Presidents are sometimes surprised by the justices they choose. Brennan, after all, was an Eisenhower appointee. Blackmun seemed conservative enough when Richard Nixon picked him, but he became a liberal once on the court. Bush cannot be entirely certain that the justice he chooses will not change during his career on the court. But Bush can be sure of one thing: the process of picking that justice and getting him confirmed will be a political ordeal. If Bush misjudges, he could damage his own career.
Speculation on who will fill the high-court vacancy centers on candidates with polished. mainatream-conservative portfolios. Aside from those here, others being touted include U.S. Trade Representative Carla Hills, Chicago appeals Judge Frank Easter brook and California district Judge Pamela Rymer. But George Bush may go beyond all the short lists--and try to forestall controversy with a nominee whose views on sensitive issues aren't well known.
White House staffers name Solicitor General Starr. 44, as the odds-on favorite. He has crafted an image as a careful, thoughtful conservative--avoiding the ideologue tag that doomed Robert Bork.
A Dallas appellate judge, Higginbotham, 51, has courted politicians and would likely clear the Senate. Ironically, his support among Democrats may raise suspicions on the right.
A federal judge in D.C., Thomas, 42, is being pushed as a viable minority candidate. But his relative inexperience and rough passage through recent confirmation hearings could make him a long shot.
A law-and-order Texan, Jones, 41, like Higginbotham, offers Bush a politically inviting choice: a Southerner on the court. Her views on abortion are unclear, making pro-choicers wary.
The junior aerator from Utah, Hatch, 56, has coveted a Supreme Court seat for years. Bush might turn to him if other nominees stumble-- the Senate would scarcely reject one of their own.

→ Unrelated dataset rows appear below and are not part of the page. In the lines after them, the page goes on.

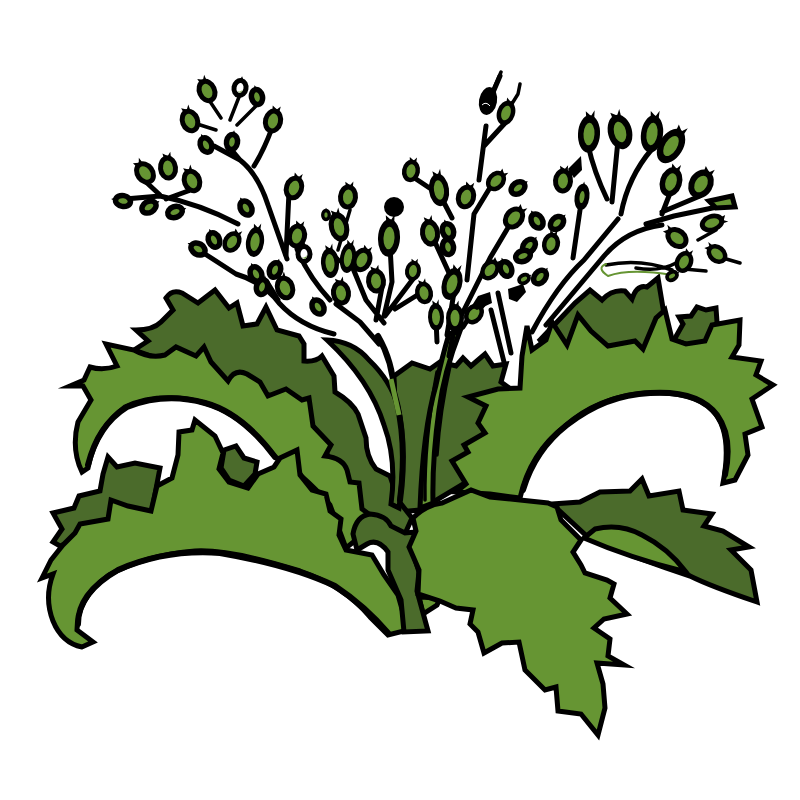
<!DOCTYPE html>
<html lang="en">
<head>
<meta charset="utf-8">
<title>Leafy plant with berries</title>
<style>
:root { --leaf: #669533; --shade: #4b6b2b; --ink: #000; --paper: #fff; }
html, body { margin: 0; background: var(--paper); }
svg { display: block; width: 800px; height: 800px; overflow: hidden; }
.leaf, .shade { stroke: var(--ink); stroke-width: 5; stroke-linejoin: miter; stroke-miterlimit: 5; }
.leaf { fill: var(--leaf); }
.shade { fill: var(--shade); }
.rib { fill: none; stroke: var(--ink); stroke-width: 6; stroke-linecap: round; }
.twigs { fill: none; stroke: var(--ink); stroke-width: 5; stroke-linecap: round; stroke-linejoin: round; }
.fine { stroke-width: 3.5; }
.bud { fill: var(--ink); }
</style>
</head>
<body>
<svg viewBox="0 0 800 800" role="img" aria-label="Plant with toothed green leaves and clusters of small berries">
<defs>
  <g id="berry">
    <path class="bud" d="M-3-9L-4-15L1-12L4-16L4-9Z"/>
    <ellipse rx="7.5" ry="10" fill="var(--leaf)" stroke="var(--ink)" stroke-width="5"/>
  </g>
  <g id="small">
    <path class="bud" d="M-2-7L0-12L3-7Z"/>
    <ellipse rx="5.5" ry="7.5" fill="var(--leaf)" stroke="var(--ink)" stroke-width="5.5"/>
  </g>
  <g id="pale">
    <path class="bud" d="M-2-7L0-12L3-7Z"/>
    <ellipse rx="6" ry="7.5" fill="var(--paper)" stroke="var(--ink)" stroke-width="5"/>
    <path d="M-3 2Q0 6 3 1L2 4Q0 6-3 2Z" fill="var(--leaf)"/>
  </g>
</defs>

<g id="back-leaves">
  <path class="shade" d="M394 376L412 363L430 369L440 362L456 366L463 358L471 366L485 354L493 366L506 364L501 382L512 390L490 410L486 440L470 480L420 510L398 512Z"/>
  <path class="shade" d="M134 350L148 341L136 330Q153 330 161 322L173 310L166 298Q172 289 182 293L198 303L215 290L229 308L237 303L243 326L257 324L266 307L277 330L299 336L304 344L304 361Q316 362 322 356L334 376L335 392Q352 402 358 414L366 438Q366 457 376 469L390 476L398 500L412 518L400 545L360 520L310 420L285 400L220 380Z"/>
  <path class="shade" d="M540 340L575 303L590 290L602 300Q612 289 625 291L632 299Q637 284 647 287L658 278L664 314L650 360L560 365Z"/>
  <path class="shade" d="M674 340L683 324L679 317L691 316L697 307L706 310L716 308L717 322L704 350Z"/>
  <path class="shade" d="M53 542L62 529L53 513L74 508L79 496L100 491L103 474L108 457L117 467L135 463L160 468L152 510L110 525L60 546Z"/>
  <path class="shade" d="M224 450L236 446L244 458L257 462L255 474L244 486L229 480L221 468Z"/>
  <path class="shade" d="M552 504L580 502L600 492L630 491L642 479L649 496L679 491L683 510L712 514L704 526L723 531L749 547L731 550L751 570L757 602Q710 586 690 576Q640 560 590 539Z"/>
  <path class="leaf" stroke-width="3" d="M584 538L595 529Q620 523 642 535Q668 548 686 572Q630 558 584 538Z"/>
</g>

<g id="stalks">
  <path class="shade" d="M327 340Q353 341 369 360Q391 381 398 407Q407 445 399 508L391 504Q397 460 384 425Q370 380 327 340Z"/>
  <path class="leaf" d="M449 334L460 331Q444 372 439 410Q432 460 433 503L420 508Q423 430 436 385Q442 357 449 334Z"/>
  <path class="rib" d="M378 336Q393 362 394 392Q408 440 400 500"/>
  <path d="M391 379L399 415" stroke="var(--leaf)" stroke-width="5" fill="none"/>
  <path class="twigs fine" d="M437 372Q424 440 425 500M450 366Q440 410 437 455"/>
</g>

<g id="front-leaves">
  <path class="leaf" d="M70 386L84 380L90 367Q103 371 117 366L106 344L134 350Q150 359 165 355L176 347L196 356L204 347L211 362L228 381Q235 368 247 374L260 382L268 396L286 389L302 400L309 398L313 426L331 445L325 456Q343 458 347 470L350 482L359 483L362 509L374 518L356 540L346 548L330 505Q301 472 275 457Q243 414 205 403Q160 391 125 407Q96 428 88 468L82 472Q71 449 78 422L91 400L83 386Z"/>
  <path d="M295 466Q294 500 308 504L324 496L312 490Z" fill="var(--paper)" stroke="var(--ink)" stroke-width="4"/>
  <path class="leaf" d="M42 578L51 560L63 545L75 533L80 524L108 519L111 500L128 506L151 511L157 486L172 478L178 455L179 432L192 430L195 420L215 436L223 453L219 469L229 482L248 488L258 474L274 467L280 458L297 450L300 475L312 490L326 494L330 511L341 519L339 535L346 550L372 555L384 575L398 595L408 630L388 635L370 617Q344 586 300 571Q230 549 195 551Q146 555 109 575Q77 598 77 630L93 642L82 647Q62 643 53 621Q44 598 53 574Z"/>
  <path class="leaf" d="M520 498L490 494L456 492L466 484L452 461L468 452L464 445L485 433L478 423L486 406L468 397L498 389L520 388L522 356L527 326L532 350L546 340L552 322L567 345L578 315L591 331L608 346L635 341L643 349L656 318L665 310L672 339L686 344L705 341L712 325L740 320L739 345L732 357L761 361L756 375L773 385L752 399L762 427L745 434L748 455L735 480L723 483Q733 431 712 410Q694 391 645 393Q598 397 565 426Q530 453 520 498Z"/>
  <path class="rib" d="M88 465Q98 425 127 407Q165 392 205 403Q242 413 275 457M78 624Q78 593 118 570Q166 549 220 553Q290 565 335 586Q365 606 388 633M523 490Q535 450 567 425Q605 395 650 393Q698 390 717 415Q733 437 725 475"/>
  <path class="leaf" d="M419 597L440 598L437 605L423 614Z"/>
  <path class="shade" d="M357 550L353 534Q356 516 370 514Q386 515 391 526L405 533L415 532L412 550L419 572L417 591L428 631L404 632L401 600L388 570L388 552Q378 538 367 544Z"/>
  <path class="leaf" d="M413 518Q426 505 442 503L471 490L490 497L520 500L548 503L557 507L561 520L581 540L573 552L581 565L585 573L607 580L614 584L610 598L627 614L604 619L594 628L610 639L608 656L624 665L597 663L603 684L605 708L598 735L581 714L558 711L556 687L545 690L525 670L519 642L502 643L484 653L478 632L470 624L473 610L456 608L440 601L418 594L419 570L409 547L416 531Z"/>
</g>

<g id="twigs" class="twigs">
  <path d="M214 146L240 160Q258 174 268 205L287 259M240 160L230 148M272 128Q264 150 254 166"/>
  <path d="M125 199L160 196Q200 204 238 224M146 182L160 195M188 191L166 199"/>
  <path d="M205 254L236 274Q263 282 279 303Q300 326 334 334M267 282L278 300"/>
  <path d="M297 249Q308 276 330 300M289 192L286 255"/>
  <path d="M352 266L366 300L384 323M382 287L376 320M390 246L392 282L384 316M413 279L385 316M419 294L395 309M336 304L360 322L379 344"/>
  <path d="M413 177L440 195L452 218M486 126L479 180M506 122L484 146M491 97L500 76"/>
  <path d="M491 186L474 214L467 280M512 221L490 258L460 318M434 240L455 286L447 335M436 319L437 342M455 325L449 356M480 300L463 327"/>
  <path d="M498 293L511 353M491 310L504 362"/>
  <path d="M618 219L584 260Q557 285 532 332M662 225Q626 230 604 256L546 325M588 145Q594 172 607 199M618 140L612 202M652 149Q628 177 621 214M563 185L574 168M580 210L573 258"/>
  <path d="M700 196L662 212M722 206L674 216L646 224M672 188L662 214"/>
  <path class="fine" d="M239 97L230 120M257 105L237 125M194 123L216 130M207 97L221 118M520 84L518 94L508 110M501 72L488 102M606 265Q640 258 672 270M636 268Q660 272 676 263M330 250L348 270M350 210L338 250M684 269L706 271M698 240L716 230M716 256L740 263"/>
  <path d="M606 264Q596 268 608 276Q630 268 672 275" stroke="var(--leaf)" stroke-width="2"/>
</g>

<g id="berries">
  <use href="#berry" transform="translate(207 91) rotate(-24)"/>
  <use href="#pale" transform="translate(240 88) rotate(10)"/>
  <use href="#small" transform="translate(257 97) rotate(-12)"/>
  <use href="#berry" transform="translate(190 121) rotate(-20)"/>
  <use href="#berry" transform="translate(273 121) rotate(14)"/>
  <use href="#small" transform="translate(206 145) rotate(-25)"/>
  <use href="#small" transform="translate(232 142) rotate(10)"/>
  <use href="#berry" transform="translate(145 173) rotate(-36)"/>
  <use href="#berry" transform="translate(168 168) rotate(-6)"/>
  <use href="#berry" transform="translate(192 181) rotate(-20)"/>
  <use href="#small" transform="translate(123 201) rotate(-80)"/>
  <use href="#small" transform="translate(149 207) rotate(60)"/>
  <use href="#small" transform="translate(175 212) rotate(70)"/>
  <use href="#small" transform="translate(246 208) rotate(-30)"/>
  <use href="#small" transform="translate(198 249) rotate(-60)"/>
  <use href="#small" transform="translate(214 240) rotate(-24)"/>
  <use href="#berry" transform="translate(232 242) rotate(30) scale(.9)"/>
  <use href="#berry" transform="translate(255 242) rotate(8) scale(.9 1.2)"/>
  <use href="#berry" transform="translate(294 188) rotate(18)"/>
  <use href="#berry" transform="translate(297 236) rotate(12)"/>
  <use href="#pale" transform="translate(304 254)"/>
  <use href="#small" transform="translate(256 274) rotate(-25)"/>
  <use href="#small" transform="translate(275 270) rotate(20)"/>
  <use href="#small" transform="translate(262 287) rotate(15)"/>
  <use href="#berry" transform="translate(285 288) rotate(-18)"/>
  <use href="#small" transform="translate(318 307) rotate(-30)"/>
  <use href="#berry" transform="translate(348 197) rotate(5)"/>
  <use href="#small" transform="translate(326 215) scale(.6)"/>
  <use href="#berry" transform="translate(339 227) rotate(-14) scale(1 1.2)"/>
  <use href="#berry" transform="translate(330 263) rotate(-4) scale(.9 1.2)"/>
  <use href="#berry" transform="translate(348 258) rotate(8) scale(.8 1.2)"/>
  <use href="#berry" transform="translate(362 260) rotate(24)"/>
  <use href="#berry" transform="translate(341 293) rotate(-8)"/>
  <use href="#berry" transform="translate(389 238) rotate(3) scale(1.1 1.5)"/>
  <use href="#berry" transform="translate(376 281) rotate(-6)"/>
  <use href="#berry" transform="translate(413 271) rotate(8) scale(.8)"/>
  <use href="#berry" transform="translate(424 293) rotate(-10) scale(.9)"/>
  <use href="#berry" transform="translate(411 171) rotate(10) scale(.9)"/>
  <circle class="bud" cx="394" cy="207" r="10"/>
  <use href="#berry" transform="translate(439 190) rotate(-8) scale(1 1.3)"/>
  <use href="#berry" transform="translate(466 197) rotate(16)"/>
  <use href="#berry" transform="translate(496 181) rotate(42) scale(.9)"/>
  <use href="#small" transform="translate(518 188) rotate(54)"/>
  <use href="#berry" transform="translate(430 233) rotate(-8) scale(1 1.1)"/>
  <use href="#small" transform="translate(448 231) rotate(-18)"/>
  <use href="#small" transform="translate(448 247) rotate(-8)"/>
  <use href="#berry" transform="translate(514 218) rotate(40)"/>
  <use href="#small" transform="translate(537 221) rotate(-30)"/>
  <use href="#small" transform="translate(557 223) rotate(45)"/>
  <use href="#berry" transform="translate(551 244) rotate(12) scale(.9)"/>
  <use href="#small" transform="translate(529 246) rotate(40)"/>
  <use href="#small" transform="translate(523 256) rotate(70)"/>
  <use href="#small" transform="translate(506 269) rotate(-22)"/>
  <use href="#berry" transform="translate(490 270) rotate(36) scale(.9)"/>
  <use href="#small" transform="translate(540 277) rotate(40)"/>
  <use href="#small" transform="translate(524 279) rotate(60) scale(.7)"/>
  <path class="bud" d="M508 289L523 284L526 292L517 302L509 299Z"/>
  <use href="#berry" transform="translate(452 284) rotate(16) scale(1 1.3)"/>
  <use href="#berry" transform="translate(436 317) rotate(-2) scale(.8 1.1)"/>
  <use href="#berry" transform="translate(455 318) scale(.9 1.1)"/>
  <use href="#berry" transform="translate(474 314) rotate(40) scale(.9)"/>
  <path class="bud" d="M478 296L490 292L492 303L477 310L471 307Z"/>
  <ellipse class="bud" cx="488" cy="101" rx="9" ry="14" transform="rotate(10 488 101)"/>
  <path d="M482 105Q486 101 490 106" fill="none" stroke="var(--paper)" stroke-width="1"/>
  <use href="#berry" transform="translate(506 113) rotate(18) scale(.9 1)"/>
  <use href="#berry" transform="translate(589 134) rotate(3) scale(1.1 1.5)"/>
  <use href="#berry" transform="translate(620 132) rotate(-14) scale(1.2 1.4)"/>
  <use href="#berry" transform="translate(652 134) rotate(8) scale(1.1 1.5)"/>
  <use href="#berry" transform="translate(671 146) rotate(32) scale(1.2 1.5)"/>
  <use href="#berry" transform="translate(563 181) rotate(4)"/>
  <path class="bud" d="M568 169L581 156L582 170L574 178Z"/>
  <use href="#small" transform="translate(582 197) rotate(8) scale(.9 1.3)"/>
  <use href="#berry" transform="translate(671 182) rotate(18) scale(1.1 1.2)"/>
  <use href="#berry" transform="translate(701 184) rotate(30) scale(1.2)"/>
  <path class="leaf" d="M709 201L732 196L735 207L716 208Z"/>
  <use href="#berry" transform="translate(712 223) rotate(72) scale(.9 1)"/>
  <use href="#berry" transform="translate(677 238) rotate(-50)"/>
  <use href="#berry" transform="translate(717 254) rotate(-50) scale(.9)"/>
  <use href="#berry" transform="translate(684 262) rotate(24) scale(.9)"/>
  <use href="#small" transform="translate(672 276) rotate(60) scale(.7)"/>
</g>
</svg>
</body>
</html>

The wild card. A California federal judge, Kozinski,40, has made a name as a brilliant and eccentric conservative, as comfortable writing on the law of contracts as on the joys of Nintendo.